The emerging environmental complexities require project teams to consider using hybrid delivery methodologies instead of traditional uniform frameworks. Due to this diverse approach, projects might come across as linear at a high level, but they might demonstrate agility or LEAN traits such as continuous improvement or process value mapping when zoomed-in in particular areas or phases.
I argue that there are four main types of delivery frameworks suitable for any project or programme, which include a linear, predictable delivery model, one which focuses on agility and spontaneity, one which focuses on reducing loss, and one suite of strategic tools concentrated on defining the future state and then setting up the steps to transition to it.

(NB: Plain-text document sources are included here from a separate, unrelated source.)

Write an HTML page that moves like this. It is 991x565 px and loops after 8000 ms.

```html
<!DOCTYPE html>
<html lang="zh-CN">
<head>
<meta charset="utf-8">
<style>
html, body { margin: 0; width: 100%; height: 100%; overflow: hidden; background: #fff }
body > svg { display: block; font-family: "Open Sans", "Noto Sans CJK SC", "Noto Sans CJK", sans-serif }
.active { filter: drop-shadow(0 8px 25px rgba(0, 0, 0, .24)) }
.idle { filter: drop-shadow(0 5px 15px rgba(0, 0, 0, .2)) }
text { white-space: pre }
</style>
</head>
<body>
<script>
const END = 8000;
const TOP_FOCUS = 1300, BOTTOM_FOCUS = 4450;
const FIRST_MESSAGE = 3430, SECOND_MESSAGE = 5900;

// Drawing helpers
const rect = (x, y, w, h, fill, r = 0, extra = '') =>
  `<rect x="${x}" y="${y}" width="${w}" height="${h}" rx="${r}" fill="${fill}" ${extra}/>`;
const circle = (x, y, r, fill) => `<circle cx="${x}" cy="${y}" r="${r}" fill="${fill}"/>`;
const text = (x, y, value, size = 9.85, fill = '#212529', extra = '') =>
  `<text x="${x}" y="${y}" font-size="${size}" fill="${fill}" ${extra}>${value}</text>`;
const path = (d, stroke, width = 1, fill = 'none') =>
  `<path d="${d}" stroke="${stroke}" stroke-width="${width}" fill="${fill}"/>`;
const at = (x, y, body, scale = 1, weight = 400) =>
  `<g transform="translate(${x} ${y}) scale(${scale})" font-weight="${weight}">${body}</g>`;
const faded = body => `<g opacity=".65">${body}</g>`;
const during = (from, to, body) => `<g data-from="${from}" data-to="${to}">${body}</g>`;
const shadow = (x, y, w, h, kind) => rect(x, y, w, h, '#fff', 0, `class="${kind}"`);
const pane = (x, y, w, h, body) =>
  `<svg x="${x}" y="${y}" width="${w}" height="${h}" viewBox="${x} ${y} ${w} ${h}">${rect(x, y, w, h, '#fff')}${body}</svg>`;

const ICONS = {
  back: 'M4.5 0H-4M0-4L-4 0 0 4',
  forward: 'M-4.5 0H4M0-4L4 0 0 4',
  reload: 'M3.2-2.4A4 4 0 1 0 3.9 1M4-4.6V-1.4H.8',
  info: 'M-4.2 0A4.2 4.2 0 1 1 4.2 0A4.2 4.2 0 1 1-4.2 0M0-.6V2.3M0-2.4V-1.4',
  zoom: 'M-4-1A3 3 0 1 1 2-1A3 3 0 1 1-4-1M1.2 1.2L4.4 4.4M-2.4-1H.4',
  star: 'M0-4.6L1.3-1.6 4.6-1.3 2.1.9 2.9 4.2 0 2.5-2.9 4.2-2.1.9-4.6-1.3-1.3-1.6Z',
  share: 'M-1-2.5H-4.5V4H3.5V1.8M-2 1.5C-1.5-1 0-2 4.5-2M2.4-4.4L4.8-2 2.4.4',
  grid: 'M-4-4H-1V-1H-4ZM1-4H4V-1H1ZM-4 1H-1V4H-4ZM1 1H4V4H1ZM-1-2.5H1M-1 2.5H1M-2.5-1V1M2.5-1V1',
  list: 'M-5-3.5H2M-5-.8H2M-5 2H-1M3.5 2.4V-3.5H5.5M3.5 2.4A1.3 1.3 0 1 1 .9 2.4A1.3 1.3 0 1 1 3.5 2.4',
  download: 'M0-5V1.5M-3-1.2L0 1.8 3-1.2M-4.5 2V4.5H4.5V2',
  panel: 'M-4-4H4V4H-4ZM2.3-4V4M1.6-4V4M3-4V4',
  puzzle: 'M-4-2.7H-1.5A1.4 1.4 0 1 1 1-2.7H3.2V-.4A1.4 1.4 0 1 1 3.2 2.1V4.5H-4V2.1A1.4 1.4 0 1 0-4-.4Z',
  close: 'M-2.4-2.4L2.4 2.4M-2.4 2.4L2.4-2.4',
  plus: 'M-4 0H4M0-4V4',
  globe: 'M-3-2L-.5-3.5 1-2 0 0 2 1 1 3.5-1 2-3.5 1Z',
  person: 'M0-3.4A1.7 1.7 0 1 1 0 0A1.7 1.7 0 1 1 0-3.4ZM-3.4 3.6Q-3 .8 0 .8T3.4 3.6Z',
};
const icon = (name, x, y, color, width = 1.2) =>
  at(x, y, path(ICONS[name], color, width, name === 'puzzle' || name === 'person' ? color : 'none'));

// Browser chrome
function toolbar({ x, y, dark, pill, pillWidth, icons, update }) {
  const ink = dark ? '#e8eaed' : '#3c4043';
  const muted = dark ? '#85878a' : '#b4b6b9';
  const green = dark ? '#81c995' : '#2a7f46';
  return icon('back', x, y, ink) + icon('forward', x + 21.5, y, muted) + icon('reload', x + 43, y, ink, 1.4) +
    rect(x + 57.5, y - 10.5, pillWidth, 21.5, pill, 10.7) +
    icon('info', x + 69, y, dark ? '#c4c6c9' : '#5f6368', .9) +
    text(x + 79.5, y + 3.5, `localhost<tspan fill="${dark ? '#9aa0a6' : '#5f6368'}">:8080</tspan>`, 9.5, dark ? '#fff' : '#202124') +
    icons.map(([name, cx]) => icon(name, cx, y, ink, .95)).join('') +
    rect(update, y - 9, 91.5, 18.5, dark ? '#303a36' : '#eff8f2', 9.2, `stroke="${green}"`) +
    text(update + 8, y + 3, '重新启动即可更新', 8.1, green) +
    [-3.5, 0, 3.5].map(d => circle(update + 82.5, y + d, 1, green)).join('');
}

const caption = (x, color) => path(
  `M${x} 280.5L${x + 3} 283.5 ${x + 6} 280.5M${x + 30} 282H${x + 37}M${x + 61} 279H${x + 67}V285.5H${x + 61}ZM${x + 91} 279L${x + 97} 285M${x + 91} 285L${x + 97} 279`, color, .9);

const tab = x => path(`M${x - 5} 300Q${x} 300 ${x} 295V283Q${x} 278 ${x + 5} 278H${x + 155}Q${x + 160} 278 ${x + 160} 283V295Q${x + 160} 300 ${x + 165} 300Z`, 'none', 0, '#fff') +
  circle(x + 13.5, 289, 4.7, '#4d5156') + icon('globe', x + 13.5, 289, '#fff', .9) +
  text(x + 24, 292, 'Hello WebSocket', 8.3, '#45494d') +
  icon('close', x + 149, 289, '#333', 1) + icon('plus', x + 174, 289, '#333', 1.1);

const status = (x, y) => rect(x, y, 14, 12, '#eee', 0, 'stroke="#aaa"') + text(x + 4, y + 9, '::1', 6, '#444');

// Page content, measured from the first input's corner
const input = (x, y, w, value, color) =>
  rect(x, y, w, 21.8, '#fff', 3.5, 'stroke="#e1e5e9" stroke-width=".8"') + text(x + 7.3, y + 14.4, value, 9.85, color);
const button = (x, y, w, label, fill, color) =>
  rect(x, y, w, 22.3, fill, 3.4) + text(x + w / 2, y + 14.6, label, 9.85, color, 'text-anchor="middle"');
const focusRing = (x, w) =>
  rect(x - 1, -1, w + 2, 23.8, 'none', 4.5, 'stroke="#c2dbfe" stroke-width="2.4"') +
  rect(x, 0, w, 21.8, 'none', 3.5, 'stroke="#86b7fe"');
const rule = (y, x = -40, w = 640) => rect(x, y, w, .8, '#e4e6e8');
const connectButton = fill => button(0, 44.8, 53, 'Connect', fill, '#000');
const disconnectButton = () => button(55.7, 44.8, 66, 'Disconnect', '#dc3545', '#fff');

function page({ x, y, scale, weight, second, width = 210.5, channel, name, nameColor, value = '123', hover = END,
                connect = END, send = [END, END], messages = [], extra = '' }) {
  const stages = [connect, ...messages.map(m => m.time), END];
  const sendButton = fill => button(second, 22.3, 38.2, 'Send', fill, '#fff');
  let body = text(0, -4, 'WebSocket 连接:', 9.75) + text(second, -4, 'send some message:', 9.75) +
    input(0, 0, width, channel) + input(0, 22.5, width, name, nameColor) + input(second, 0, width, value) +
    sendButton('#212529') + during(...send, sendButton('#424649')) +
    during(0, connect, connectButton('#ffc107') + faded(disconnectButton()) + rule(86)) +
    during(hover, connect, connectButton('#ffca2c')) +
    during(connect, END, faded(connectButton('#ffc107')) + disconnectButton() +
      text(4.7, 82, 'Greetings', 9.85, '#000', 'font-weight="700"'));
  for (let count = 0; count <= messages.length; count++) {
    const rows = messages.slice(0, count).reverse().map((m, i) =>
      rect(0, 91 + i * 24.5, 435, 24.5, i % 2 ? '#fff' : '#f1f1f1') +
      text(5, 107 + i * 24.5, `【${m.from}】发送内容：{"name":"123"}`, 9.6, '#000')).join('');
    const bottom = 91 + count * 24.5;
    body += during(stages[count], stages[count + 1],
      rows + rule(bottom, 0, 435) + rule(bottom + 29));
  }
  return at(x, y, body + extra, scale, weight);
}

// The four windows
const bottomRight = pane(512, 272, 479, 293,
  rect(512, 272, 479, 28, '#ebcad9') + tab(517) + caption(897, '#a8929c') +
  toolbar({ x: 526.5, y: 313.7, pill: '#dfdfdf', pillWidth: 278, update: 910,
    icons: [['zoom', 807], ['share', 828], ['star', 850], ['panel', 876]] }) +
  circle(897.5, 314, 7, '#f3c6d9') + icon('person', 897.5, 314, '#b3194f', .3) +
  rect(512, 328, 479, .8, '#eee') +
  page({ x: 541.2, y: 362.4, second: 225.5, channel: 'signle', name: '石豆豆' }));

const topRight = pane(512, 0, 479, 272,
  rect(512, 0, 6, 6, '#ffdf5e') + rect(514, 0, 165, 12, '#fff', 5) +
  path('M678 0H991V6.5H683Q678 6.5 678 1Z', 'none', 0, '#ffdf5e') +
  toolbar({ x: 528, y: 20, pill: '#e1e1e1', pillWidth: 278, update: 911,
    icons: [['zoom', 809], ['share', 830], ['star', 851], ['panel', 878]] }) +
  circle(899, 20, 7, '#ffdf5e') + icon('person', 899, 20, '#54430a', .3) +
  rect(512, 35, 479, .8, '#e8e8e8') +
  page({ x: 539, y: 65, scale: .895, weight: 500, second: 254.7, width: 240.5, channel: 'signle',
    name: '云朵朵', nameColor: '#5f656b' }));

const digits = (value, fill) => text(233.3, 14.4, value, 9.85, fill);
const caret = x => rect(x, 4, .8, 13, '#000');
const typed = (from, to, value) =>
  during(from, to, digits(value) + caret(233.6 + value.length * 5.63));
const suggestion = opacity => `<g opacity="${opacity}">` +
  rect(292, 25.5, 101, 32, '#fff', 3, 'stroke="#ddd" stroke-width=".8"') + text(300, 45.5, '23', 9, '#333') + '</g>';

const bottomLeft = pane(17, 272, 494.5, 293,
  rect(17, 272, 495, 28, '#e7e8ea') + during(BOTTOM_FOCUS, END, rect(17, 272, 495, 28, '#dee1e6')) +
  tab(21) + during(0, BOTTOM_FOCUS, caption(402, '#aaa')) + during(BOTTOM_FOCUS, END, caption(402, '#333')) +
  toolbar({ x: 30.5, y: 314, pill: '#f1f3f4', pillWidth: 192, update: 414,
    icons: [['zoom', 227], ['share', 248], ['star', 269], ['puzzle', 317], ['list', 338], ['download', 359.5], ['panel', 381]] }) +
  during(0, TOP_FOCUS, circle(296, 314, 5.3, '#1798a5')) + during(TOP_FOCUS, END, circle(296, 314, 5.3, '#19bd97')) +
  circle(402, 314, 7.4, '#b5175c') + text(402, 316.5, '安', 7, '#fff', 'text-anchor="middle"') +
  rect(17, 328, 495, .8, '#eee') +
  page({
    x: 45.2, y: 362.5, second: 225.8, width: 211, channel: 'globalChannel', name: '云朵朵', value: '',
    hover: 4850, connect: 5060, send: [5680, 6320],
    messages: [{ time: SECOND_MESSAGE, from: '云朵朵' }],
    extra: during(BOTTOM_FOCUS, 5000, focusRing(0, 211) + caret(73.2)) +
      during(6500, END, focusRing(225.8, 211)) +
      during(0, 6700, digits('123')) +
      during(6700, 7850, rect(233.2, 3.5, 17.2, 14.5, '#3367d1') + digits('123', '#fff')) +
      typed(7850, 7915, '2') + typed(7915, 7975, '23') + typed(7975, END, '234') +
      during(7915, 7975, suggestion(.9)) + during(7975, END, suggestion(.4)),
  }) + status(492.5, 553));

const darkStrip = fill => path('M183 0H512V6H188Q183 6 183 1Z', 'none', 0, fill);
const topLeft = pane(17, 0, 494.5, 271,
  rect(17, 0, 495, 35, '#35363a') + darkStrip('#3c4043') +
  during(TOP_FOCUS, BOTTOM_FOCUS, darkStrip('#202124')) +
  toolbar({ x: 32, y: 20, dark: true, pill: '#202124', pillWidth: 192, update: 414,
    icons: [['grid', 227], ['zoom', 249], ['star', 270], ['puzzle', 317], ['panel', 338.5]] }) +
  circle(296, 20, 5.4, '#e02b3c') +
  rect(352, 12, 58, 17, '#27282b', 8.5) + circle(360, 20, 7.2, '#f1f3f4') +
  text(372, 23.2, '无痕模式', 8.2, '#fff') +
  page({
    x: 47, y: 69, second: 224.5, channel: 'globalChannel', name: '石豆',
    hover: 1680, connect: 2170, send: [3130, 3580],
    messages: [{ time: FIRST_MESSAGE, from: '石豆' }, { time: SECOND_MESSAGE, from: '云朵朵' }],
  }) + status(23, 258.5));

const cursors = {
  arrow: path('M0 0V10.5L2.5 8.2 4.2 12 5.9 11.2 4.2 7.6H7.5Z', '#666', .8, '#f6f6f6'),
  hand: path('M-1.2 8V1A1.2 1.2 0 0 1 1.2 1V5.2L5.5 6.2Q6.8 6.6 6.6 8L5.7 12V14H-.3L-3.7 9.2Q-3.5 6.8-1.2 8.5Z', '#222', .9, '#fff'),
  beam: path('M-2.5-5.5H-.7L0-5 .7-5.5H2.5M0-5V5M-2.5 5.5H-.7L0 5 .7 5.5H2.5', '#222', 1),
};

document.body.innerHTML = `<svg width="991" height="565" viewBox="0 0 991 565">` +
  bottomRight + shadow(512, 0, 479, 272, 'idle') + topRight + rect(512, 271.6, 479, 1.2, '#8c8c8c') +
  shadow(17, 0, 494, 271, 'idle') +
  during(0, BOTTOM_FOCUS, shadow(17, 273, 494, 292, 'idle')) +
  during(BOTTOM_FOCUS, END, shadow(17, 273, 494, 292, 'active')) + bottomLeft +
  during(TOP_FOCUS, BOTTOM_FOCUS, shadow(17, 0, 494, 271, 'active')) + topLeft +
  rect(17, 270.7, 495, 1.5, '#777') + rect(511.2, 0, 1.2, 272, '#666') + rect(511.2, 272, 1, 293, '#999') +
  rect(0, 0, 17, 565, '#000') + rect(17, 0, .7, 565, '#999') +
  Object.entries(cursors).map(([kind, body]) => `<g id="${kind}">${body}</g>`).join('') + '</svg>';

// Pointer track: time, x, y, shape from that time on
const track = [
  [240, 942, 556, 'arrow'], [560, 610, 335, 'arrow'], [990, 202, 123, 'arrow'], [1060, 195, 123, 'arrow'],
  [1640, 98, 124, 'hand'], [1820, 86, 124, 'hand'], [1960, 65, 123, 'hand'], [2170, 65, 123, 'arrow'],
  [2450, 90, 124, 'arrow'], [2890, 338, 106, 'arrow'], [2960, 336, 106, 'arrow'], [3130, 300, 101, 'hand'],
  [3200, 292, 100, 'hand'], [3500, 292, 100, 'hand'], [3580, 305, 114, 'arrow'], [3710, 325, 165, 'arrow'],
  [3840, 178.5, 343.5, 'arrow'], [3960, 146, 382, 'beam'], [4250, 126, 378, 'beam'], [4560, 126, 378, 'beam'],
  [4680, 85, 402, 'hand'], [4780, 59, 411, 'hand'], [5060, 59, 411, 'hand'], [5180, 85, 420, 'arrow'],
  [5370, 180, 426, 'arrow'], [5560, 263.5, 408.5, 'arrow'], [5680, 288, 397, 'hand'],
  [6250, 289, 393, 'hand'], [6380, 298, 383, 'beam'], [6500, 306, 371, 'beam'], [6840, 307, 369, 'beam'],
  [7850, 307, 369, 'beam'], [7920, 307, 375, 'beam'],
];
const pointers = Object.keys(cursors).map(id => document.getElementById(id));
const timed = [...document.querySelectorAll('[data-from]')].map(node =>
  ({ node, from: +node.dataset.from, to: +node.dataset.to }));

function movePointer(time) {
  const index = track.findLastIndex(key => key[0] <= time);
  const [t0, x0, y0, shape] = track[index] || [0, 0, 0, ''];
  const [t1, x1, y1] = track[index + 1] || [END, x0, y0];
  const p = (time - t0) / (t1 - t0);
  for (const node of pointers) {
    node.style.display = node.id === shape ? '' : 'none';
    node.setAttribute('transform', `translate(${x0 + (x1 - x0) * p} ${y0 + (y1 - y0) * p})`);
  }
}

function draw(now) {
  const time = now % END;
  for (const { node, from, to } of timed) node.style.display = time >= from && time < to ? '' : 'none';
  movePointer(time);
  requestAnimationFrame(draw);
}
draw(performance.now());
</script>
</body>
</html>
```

I also argue that it is essential to pick the right tools and invest the right amount of effort selectively; otherwise, one may lose the ability to build sustainable competitive advantages or even deliver on time and within the budget.
This consideration is particularly relevant in long-term infrastructure programmes that span over ten years or more (i.e. the British-based Crossrail and HS2 programmes). One begs to differ that accurately planning ten years of significant projects is not possible; therefore, it might be that an oversimplified waterfall model is employed, while the programme team details each phase at the right time using a more dynamic approach. This limitation does not emerge from the planning departments being unable to create ten years-long work breakdown structures. But it is instead due to environmental forces likely to shift priorities during these ten years, i.e., the emergence of Hyperloop, which might make its competitors obsolete on the day of their launch.
There is much temptation to leverage parts of the Agile Scrum delivery framework in my work line due to the need to quickly set a delivery cadence and plan time-boxed intervals (which the tech-driven methodology calls sprints). However, the Agile integration is limited in most industries as it does not tap into the complete Agile Scrum toolkit, which is specific mainly for software houses and digital agencies.